Output all entries exactly; images excluded.

_Stored items_
────────────────────

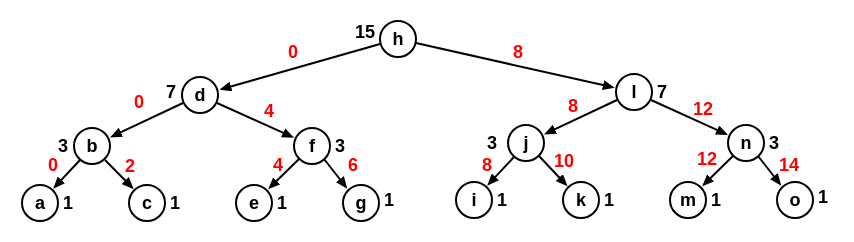
<!DOCTYPE html>
<html lang="en">
<head>
<meta charset="utf-8">
<title>Binary tree with sizes and offsets</title>
<style>
:root { --paper: #fff; --ink: #000; --offset: #f00; }
* { box-sizing: border-box; }
html, body { margin: 0; overflow: hidden; background: var(--paper); }
.tree {
  position: relative; width: 854px; height: 242px; overflow: hidden;
  background: var(--paper); color: var(--ink);
  font: bold 18px/20px "Liberation Sans", Arial, sans-serif;
}
.edges { position: absolute; inset: 0; stroke: var(--ink); stroke-width: 2; }
.edges marker path { fill: var(--ink); stroke: none; }
.edges line { marker-end: url(#arrowhead); }
.node, .size, .offset {
  position: absolute; left: var(--x); top: var(--y);
  transform: translate(-50%, -50%); white-space: nowrap;
}
.node {
  display: flex; align-items: center; justify-content: center;
  width: 38px; height: 38px; border: 2px solid var(--ink);
  border-radius: 50%; background: var(--paper);
}
.offset { color: var(--offset); }
</style>
</head>
<body>
<main class="tree">
  <svg class="edges" width="854" height="242" viewBox="0 0 854 242" aria-hidden="true">
    <defs>
      <marker id="arrowhead" markerUnits="userSpaceOnUse" markerWidth="13" markerHeight="10" refX="1" refY="5" orient="auto">
        <path d="M0 0L12 5L0 10Z"/>
      </marker>
    </defs>
    <line x1="380" y1="44" x2="230" y2="86.7"/>
    <line x1="416" y1="43" x2="604" y2="85.3"/>
    <line x1="183" y1="103" x2="120" y2="132.7"/>
    <line x1="217" y1="103" x2="284" y2="133.2"/>
    <line x1="80" y1="160" x2="60.7" y2="180.6"/>
    <line x1="105" y1="160" x2="126" y2="181.3"/>
    <line x1="299" y1="159" x2="276" y2="181.5"/>
    <line x1="324" y1="159" x2="340.5" y2="180"/>
    <line x1="617" y1="100" x2="554" y2="129.7"/>
    <line x1="651" y1="100" x2="718" y2="130.4"/>
    <line x1="514" y1="157" x2="494.7" y2="177.6"/>
    <line x1="539" y1="156" x2="560" y2="178.3"/>
    <line x1="733" y1="156" x2="710" y2="178.5"/>
    <line x1="758" y1="156" x2="774.5" y2="177"/>
  </svg>

  <!-- Nodes -->
  <div class="node" style="--x:398px;--y:39px">h</div>
  <div class="node" style="--x:200px;--y:95px">d</div>
  <div class="node" style="--x:634px;--y:92px">l</div>
  <div class="node" style="--x:92px;--y:146px">b</div>
  <div class="node" style="--x:312px;--y:146px">f</div>
  <div class="node" style="--x:526px;--y:143px">j</div>
  <div class="node" style="--x:746px;--y:143px">n</div>
  <div class="node" style="--x:40px;--y:203px">a</div>
  <div class="node" style="--x:147px;--y:203px">c</div>
  <div class="node" style="--x:254px;--y:203px">e</div>
  <div class="node" style="--x:361px;--y:203px">g</div>
  <div class="node" style="--x:474px;--y:200px">i</div>
  <div class="node" style="--x:581px;--y:200px">k</div>
  <div class="node" style="--x:688px;--y:200px">m</div>
  <div class="node" style="--x:795px;--y:200px">o</div>

  <!-- Subtree sizes -->
  <span class="size" style="--x:365px;--y:32px">15</span>
  <span class="size" style="--x:171px;--y:92px">7</span>
  <span class="size" style="--x:662px;--y:92px">7</span>
  <span class="size" style="--x:63px;--y:146px">3</span>
  <span class="size" style="--x:340px;--y:146px">3</span>
  <span class="size" style="--x:492px;--y:143px">3</span>
  <span class="size" style="--x:774px;--y:143px">3</span>
  <span class="size" style="--x:68px;--y:203px">1</span>
  <span class="size" style="--x:175px;--y:203px">1</span>
  <span class="size" style="--x:282px;--y:203px">1</span>
  <span class="size" style="--x:389px;--y:200px">1</span>
  <span class="size" style="--x:502px;--y:200px">1</span>
  <span class="size" style="--x:609px;--y:200px">1</span>
  <span class="size" style="--x:716px;--y:200px">1</span>
  <span class="size" style="--x:823px;--y:197px">1</span>

  <!-- Edge offsets -->
  <span class="offset" style="--x:293px;--y:52px">0</span>
  <span class="offset" style="--x:518px;--y:52px">8</span>
  <span class="offset" style="--x:139px;--y:102px">0</span>
  <span class="offset" style="--x:269px;--y:111px">4</span>
  <span class="offset" style="--x:53px;--y:165px">0</span>
  <span class="offset" style="--x:130px;--y:166px">2</span>
  <span class="offset" style="--x:278px;--y:165px">4</span>
  <span class="offset" style="--x:353px;--y:165px">6</span>
  <span class="offset" style="--x:573px;--y:106px">8</span>
  <span class="offset" style="--x:703px;--y:109px">12</span>
  <span class="offset" style="--x:487px;--y:165px">8</span>
  <span class="offset" style="--x:564px;--y:161px">10</span>
  <span class="offset" style="--x:707px;--y:159px">12</span>
  <span class="offset" style="--x:789px;--y:165px">14</span>
</main>
</body>
</html>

────────────────────

_Solution to this exercise_
<!DOCTYPE html>
<html lang="en">
<head>
<meta charset="utf-8">
<title>Binary tree with sizes and offsets</title>
<style>
:root { --paper: #fff; --ink: #000; --offset: #f00; }
* { box-sizing: border-box; }
html, body { margin: 0; overflow: hidden; background: var(--paper); }
.tree {
  position: relative; width: 854px; height: 242px; overflow: hidden;
  background: var(--paper); color: var(--ink);
  font: bold 18px/20px "Liberation Sans", Arial, sans-serif;
}
.edges { position: absolute; inset: 0; stroke: var(--ink); stroke-width: 2; }
.edges marker path { fill: var(--ink); stroke: none; }
.edges line { marker-end: url(#arrowhead); }
.node, .size, .offset {
  position: absolute; left: var(--x); top: var(--y);
  transform: translate(-50%, -50%); white-space: nowrap;
}
.node {
  display: flex; align-items: center; justify-content: center;
  width: 38px; height: 38px; border: 2px solid var(--ink);
  border-radius: 50%; background: var(--paper);
}
.offset { color: var(--offset); }
</style>
</head>
<body>
<main class="tree">
  <svg class="edges" width="854" height="242" viewBox="0 0 854 242" aria-hidden="true">
    <defs>
      <marker id="arrowhead" markerUnits="userSpaceOnUse" markerWidth="13" markerHeight="10" refX="1" refY="5" orient="auto">
        <path d="M0 0L12 5L0 10Z"/>
      </marker>
    </defs>
    <line x1="380" y1="44" x2="230" y2="86.7"/>
    <line x1="416" y1="43" x2="604" y2="85.3"/>
    <line x1="183" y1="103" x2="120" y2="132.7"/>
    <line x1="217" y1="103" x2="284" y2="133.2"/>
    <line x1="80" y1="160" x2="60.7" y2="180.6"/>
    <line x1="105" y1="160" x2="126" y2="181.3"/>
    <line x1="299" y1="159" x2="276" y2="181.5"/>
    <line x1="324" y1="159" x2="340.5" y2="180"/>
    <line x1="617" y1="100" x2="554" y2="129.7"/>
    <line x1="651" y1="100" x2="718" y2="130.4"/>
    <line x1="514" y1="157" x2="494.7" y2="177.6"/>
    <line x1="539" y1="156" x2="560" y2="178.3"/>
    <line x1="733" y1="156" x2="710" y2="178.5"/>
    <line x1="758" y1="156" x2="774.5" y2="177"/>
  </svg>

  <!-- Nodes -->
  <div class="node" style="--x:398px;--y:39px">h</div>
  <div class="node" style="--x:200px;--y:95px">d</div>
  <div class="node" style="--x:634px;--y:92px">l</div>
  <div class="node" style="--x:92px;--y:146px">b</div>
  <div class="node" style="--x:312px;--y:146px">f</div>
  <div class="node" style="--x:526px;--y:143px">j</div>
  <div class="node" style="--x:746px;--y:143px">n</div>
  <div class="node" style="--x:40px;--y:203px">a</div>
  <div class="node" style="--x:147px;--y:203px">c</div>
  <div class="node" style="--x:254px;--y:203px">e</div>
  <div class="node" style="--x:361px;--y:203px">g</div>
  <div class="node" style="--x:474px;--y:200px">i</div>
  <div class="node" style="--x:581px;--y:200px">k</div>
  <div class="node" style="--x:688px;--y:200px">m</div>
  <div class="node" style="--x:795px;--y:200px">o</div>

  <!-- Subtree sizes -->
  <span class="size" style="--x:365px;--y:32px">15</span>
  <span class="size" style="--x:171px;--y:92px">7</span>
  <span class="size" style="--x:662px;--y:92px">7</span>
  <span class="size" style="--x:63px;--y:146px">3</span>
  <span class="size" style="--x:340px;--y:146px">3</span>
  <span class="size" style="--x:492px;--y:143px">3</span>
  <span class="size" style="--x:774px;--y:143px">3</span>
  <span class="size" style="--x:68px;--y:203px">1</span>
  <span class="size" style="--x:175px;--y:203px">1</span>
  <span class="size" style="--x:282px;--y:203px">1</span>
  <span class="size" style="--x:389px;--y:200px">1</span>
  <span class="size" style="--x:502px;--y:200px">1</span>
  <span class="size" style="--x:609px;--y:200px">1</span>
  <span class="size" style="--x:716px;--y:200px">1</span>
  <span class="size" style="--x:823px;--y:197px">1</span>

  <!-- Edge offsets -->
  <span class="offset" style="--x:293px;--y:52px">0</span>
  <span class="offset" style="--x:518px;--y:52px">8</span>
  <span class="offset" style="--x:139px;--y:102px">0</span>
  <span class="offset" style="--x:269px;--y:111px">4</span>
  <span class="offset" style="--x:53px;--y:165px">0</span>
  <span class="offset" style="--x:130px;--y:166px">2</span>
  <span class="offset" style="--x:278px;--y:165px">4</span>
  <span class="offset" style="--x:353px;--y:165px">6</span>
  <span class="offset" style="--x:573px;--y:106px">8</span>
  <span class="offset" style="--x:703px;--y:109px">12</span>
  <span class="offset" style="--x:487px;--y:165px">8</span>
  <span class="offset" style="--x:564px;--y:161px">10</span>
  <span class="offset" style="--x:707px;--y:159px">12</span>
  <span class="offset" style="--x:789px;--y:165px">14</span>
</main>
</body>
</html>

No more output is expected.